Every parent worries about their childÃs safety. The worry only increases as a child reaches adolescence and is exposed to peer pressure to experiment with alcohol and drugs. On the other hand, most parents would agree that it is important for there to be a level of trust between themselves and their child. All of these issues have now converged with the availability of home drug and alcohol tests.
Sales of home drug-testing kits have reached over $20 million a year and the demand for home breathalyzers (costing up to $139) has been doubling every year since 2000. Tests are available for marijuana, ecstasy, cocaine, and several other drugs. A new generation of tests are user-friendly and analyze hair rather than urine samples. In addition, there are also devices which can monitor a childÃs cell phone calls, computer strokes, and driving habits.

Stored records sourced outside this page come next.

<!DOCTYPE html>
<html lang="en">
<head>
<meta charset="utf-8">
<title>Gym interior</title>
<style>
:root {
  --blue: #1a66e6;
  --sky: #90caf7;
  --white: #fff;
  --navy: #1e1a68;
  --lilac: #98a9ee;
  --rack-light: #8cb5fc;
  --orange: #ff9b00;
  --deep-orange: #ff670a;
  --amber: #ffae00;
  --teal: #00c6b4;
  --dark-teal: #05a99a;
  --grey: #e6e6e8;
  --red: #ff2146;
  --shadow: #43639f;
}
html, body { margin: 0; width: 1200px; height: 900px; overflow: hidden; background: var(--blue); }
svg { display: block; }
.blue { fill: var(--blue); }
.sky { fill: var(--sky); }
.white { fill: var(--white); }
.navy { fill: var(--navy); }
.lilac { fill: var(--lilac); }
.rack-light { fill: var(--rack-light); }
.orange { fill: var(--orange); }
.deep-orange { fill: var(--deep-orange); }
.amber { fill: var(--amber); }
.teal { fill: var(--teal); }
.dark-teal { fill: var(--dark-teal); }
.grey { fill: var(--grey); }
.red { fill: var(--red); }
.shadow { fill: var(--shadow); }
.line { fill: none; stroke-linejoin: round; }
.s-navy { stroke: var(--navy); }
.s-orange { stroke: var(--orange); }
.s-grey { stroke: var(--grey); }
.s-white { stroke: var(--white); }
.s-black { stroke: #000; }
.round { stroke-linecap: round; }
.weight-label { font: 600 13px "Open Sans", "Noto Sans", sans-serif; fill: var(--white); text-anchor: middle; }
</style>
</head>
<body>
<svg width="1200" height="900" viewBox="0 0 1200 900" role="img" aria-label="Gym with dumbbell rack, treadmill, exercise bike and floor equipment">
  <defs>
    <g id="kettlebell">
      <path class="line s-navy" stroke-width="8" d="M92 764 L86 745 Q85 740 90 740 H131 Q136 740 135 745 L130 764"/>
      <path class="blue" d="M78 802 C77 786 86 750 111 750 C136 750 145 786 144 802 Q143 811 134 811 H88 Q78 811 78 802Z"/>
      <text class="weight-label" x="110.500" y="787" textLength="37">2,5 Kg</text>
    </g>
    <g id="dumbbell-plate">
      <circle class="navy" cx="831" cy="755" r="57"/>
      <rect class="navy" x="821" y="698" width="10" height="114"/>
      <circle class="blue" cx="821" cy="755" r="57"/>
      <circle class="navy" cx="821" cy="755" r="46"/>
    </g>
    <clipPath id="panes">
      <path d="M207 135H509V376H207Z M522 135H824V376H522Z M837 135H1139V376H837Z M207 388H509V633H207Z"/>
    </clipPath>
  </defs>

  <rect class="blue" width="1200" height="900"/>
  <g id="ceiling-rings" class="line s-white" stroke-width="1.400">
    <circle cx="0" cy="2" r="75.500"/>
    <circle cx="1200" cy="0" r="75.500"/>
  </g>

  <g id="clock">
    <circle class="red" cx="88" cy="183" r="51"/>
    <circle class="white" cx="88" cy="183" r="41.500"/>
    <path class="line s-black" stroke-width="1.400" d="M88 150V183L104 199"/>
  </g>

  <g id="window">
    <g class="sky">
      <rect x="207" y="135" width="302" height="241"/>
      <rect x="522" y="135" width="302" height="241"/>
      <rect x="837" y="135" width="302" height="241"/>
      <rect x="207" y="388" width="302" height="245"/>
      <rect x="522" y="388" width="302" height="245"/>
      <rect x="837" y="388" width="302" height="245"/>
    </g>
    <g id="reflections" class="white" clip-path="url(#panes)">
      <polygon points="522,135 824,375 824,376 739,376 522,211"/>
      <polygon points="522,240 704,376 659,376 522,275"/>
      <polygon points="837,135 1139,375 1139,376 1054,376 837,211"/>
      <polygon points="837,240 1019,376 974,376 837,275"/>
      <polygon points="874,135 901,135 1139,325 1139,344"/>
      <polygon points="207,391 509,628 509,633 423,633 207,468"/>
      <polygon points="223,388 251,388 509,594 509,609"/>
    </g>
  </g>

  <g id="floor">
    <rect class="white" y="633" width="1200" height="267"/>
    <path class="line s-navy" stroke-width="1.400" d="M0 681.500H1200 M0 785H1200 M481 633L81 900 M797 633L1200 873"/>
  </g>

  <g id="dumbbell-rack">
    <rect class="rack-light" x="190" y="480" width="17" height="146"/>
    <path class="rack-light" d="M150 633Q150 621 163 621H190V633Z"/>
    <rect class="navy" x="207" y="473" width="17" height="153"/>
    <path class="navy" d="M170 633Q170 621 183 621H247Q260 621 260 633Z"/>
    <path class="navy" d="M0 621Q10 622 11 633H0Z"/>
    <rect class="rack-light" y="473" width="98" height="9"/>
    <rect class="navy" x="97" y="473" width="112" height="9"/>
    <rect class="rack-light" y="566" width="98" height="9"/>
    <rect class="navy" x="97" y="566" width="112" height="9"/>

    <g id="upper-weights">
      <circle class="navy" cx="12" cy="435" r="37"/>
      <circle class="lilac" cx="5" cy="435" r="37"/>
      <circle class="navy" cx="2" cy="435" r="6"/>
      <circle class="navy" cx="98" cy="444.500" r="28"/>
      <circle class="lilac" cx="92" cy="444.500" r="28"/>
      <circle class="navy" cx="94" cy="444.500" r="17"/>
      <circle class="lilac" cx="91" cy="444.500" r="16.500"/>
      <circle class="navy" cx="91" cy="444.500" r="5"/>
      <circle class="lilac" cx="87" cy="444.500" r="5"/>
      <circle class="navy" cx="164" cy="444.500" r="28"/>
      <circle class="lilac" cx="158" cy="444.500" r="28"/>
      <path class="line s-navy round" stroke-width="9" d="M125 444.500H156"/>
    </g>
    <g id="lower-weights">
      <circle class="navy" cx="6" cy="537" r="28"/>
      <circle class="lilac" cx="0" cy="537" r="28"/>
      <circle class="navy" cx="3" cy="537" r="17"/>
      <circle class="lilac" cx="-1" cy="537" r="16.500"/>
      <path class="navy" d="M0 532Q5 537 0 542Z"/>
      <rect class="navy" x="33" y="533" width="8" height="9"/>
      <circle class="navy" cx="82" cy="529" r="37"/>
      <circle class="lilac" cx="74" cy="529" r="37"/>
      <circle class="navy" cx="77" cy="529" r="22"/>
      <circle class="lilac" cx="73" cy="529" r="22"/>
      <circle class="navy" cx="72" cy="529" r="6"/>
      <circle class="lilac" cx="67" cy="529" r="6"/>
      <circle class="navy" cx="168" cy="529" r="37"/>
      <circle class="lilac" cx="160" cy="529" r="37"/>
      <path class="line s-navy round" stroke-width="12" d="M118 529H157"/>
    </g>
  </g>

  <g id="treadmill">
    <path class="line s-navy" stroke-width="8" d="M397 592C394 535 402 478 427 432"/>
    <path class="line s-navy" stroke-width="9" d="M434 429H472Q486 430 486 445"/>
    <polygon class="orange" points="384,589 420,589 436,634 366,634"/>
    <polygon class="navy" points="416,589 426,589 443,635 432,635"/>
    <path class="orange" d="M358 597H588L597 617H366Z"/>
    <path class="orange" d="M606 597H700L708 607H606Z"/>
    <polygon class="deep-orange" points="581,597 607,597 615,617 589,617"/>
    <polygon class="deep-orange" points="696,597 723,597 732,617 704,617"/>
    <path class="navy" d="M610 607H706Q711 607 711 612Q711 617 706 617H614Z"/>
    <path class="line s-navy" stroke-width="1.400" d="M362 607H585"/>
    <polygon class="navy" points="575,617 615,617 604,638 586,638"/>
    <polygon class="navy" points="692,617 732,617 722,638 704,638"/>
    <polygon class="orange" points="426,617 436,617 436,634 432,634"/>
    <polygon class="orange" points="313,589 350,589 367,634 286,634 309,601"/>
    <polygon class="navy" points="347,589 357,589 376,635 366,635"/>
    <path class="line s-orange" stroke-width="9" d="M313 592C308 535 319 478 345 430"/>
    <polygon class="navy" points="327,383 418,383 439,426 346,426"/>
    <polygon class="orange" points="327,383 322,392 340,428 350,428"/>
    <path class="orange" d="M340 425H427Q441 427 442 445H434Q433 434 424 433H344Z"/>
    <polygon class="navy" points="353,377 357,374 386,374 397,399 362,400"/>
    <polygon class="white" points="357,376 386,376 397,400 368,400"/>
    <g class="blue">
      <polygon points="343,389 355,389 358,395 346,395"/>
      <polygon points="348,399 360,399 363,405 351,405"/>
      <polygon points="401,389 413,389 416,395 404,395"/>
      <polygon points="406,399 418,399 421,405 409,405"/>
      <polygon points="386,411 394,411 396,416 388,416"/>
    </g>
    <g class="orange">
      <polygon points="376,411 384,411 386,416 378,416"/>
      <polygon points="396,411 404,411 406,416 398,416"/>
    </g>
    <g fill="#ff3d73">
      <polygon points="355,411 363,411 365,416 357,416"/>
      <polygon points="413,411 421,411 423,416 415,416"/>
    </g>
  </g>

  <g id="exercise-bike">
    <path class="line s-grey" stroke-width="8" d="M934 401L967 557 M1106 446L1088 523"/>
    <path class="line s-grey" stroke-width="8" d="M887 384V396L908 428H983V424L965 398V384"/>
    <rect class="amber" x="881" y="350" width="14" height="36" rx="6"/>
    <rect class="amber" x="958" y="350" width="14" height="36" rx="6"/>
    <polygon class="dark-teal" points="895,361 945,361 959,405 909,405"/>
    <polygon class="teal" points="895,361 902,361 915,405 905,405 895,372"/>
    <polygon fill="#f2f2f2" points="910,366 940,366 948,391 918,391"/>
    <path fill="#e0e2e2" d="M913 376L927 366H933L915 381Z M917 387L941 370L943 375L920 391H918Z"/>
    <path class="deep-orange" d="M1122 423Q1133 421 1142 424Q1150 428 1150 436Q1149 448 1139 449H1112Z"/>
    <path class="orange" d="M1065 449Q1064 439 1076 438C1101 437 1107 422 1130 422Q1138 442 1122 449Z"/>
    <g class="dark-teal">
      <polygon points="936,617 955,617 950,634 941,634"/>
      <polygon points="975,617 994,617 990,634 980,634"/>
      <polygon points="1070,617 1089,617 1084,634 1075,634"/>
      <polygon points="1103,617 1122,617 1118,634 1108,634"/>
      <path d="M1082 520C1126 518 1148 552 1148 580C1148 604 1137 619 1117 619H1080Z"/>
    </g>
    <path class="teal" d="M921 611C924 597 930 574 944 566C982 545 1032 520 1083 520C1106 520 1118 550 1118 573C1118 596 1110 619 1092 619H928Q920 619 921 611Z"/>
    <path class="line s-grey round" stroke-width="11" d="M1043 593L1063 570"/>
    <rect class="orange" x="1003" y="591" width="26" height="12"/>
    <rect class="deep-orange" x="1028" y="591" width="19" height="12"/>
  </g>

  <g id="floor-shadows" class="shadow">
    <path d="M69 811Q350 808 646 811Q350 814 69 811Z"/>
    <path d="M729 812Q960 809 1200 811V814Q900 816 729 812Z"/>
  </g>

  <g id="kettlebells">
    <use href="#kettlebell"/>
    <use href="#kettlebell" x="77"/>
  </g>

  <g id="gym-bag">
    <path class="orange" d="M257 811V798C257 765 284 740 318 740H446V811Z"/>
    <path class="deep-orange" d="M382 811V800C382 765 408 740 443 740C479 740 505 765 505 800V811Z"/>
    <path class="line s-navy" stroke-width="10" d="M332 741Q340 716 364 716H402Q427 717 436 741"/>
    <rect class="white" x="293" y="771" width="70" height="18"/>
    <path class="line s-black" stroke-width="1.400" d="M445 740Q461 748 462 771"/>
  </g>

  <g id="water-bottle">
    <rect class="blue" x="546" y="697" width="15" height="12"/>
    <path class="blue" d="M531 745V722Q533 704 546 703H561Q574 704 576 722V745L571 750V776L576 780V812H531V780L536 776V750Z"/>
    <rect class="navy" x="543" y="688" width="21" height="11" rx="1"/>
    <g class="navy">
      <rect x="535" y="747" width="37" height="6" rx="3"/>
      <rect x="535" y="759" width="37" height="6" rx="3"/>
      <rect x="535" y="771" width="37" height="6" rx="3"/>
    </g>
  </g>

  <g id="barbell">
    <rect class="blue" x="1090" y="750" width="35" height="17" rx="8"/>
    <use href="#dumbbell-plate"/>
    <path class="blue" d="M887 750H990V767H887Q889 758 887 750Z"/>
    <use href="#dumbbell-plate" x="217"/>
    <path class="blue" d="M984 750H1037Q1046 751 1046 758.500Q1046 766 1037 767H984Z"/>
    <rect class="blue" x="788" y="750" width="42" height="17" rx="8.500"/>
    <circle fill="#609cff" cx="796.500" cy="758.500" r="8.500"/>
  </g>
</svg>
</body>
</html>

Clearly, the mere fact that these tests and devices are available does not automatically mean that they should be used regularly or at all. Individual parents must make the decision based upon their own values and beliefs. Parents thinking of using these tests might want to consider discussing the matter with their child first. They might also want to consider having a doctor do the test if it makes them more comfortable. Inaccurate results and false positives can do a great deal of harm if a child is unfairly accused of drug or alcohol use. Experts agree that this is a tricky issue and must be carefully thought over since it can affect the relationship between a child and his or her parents.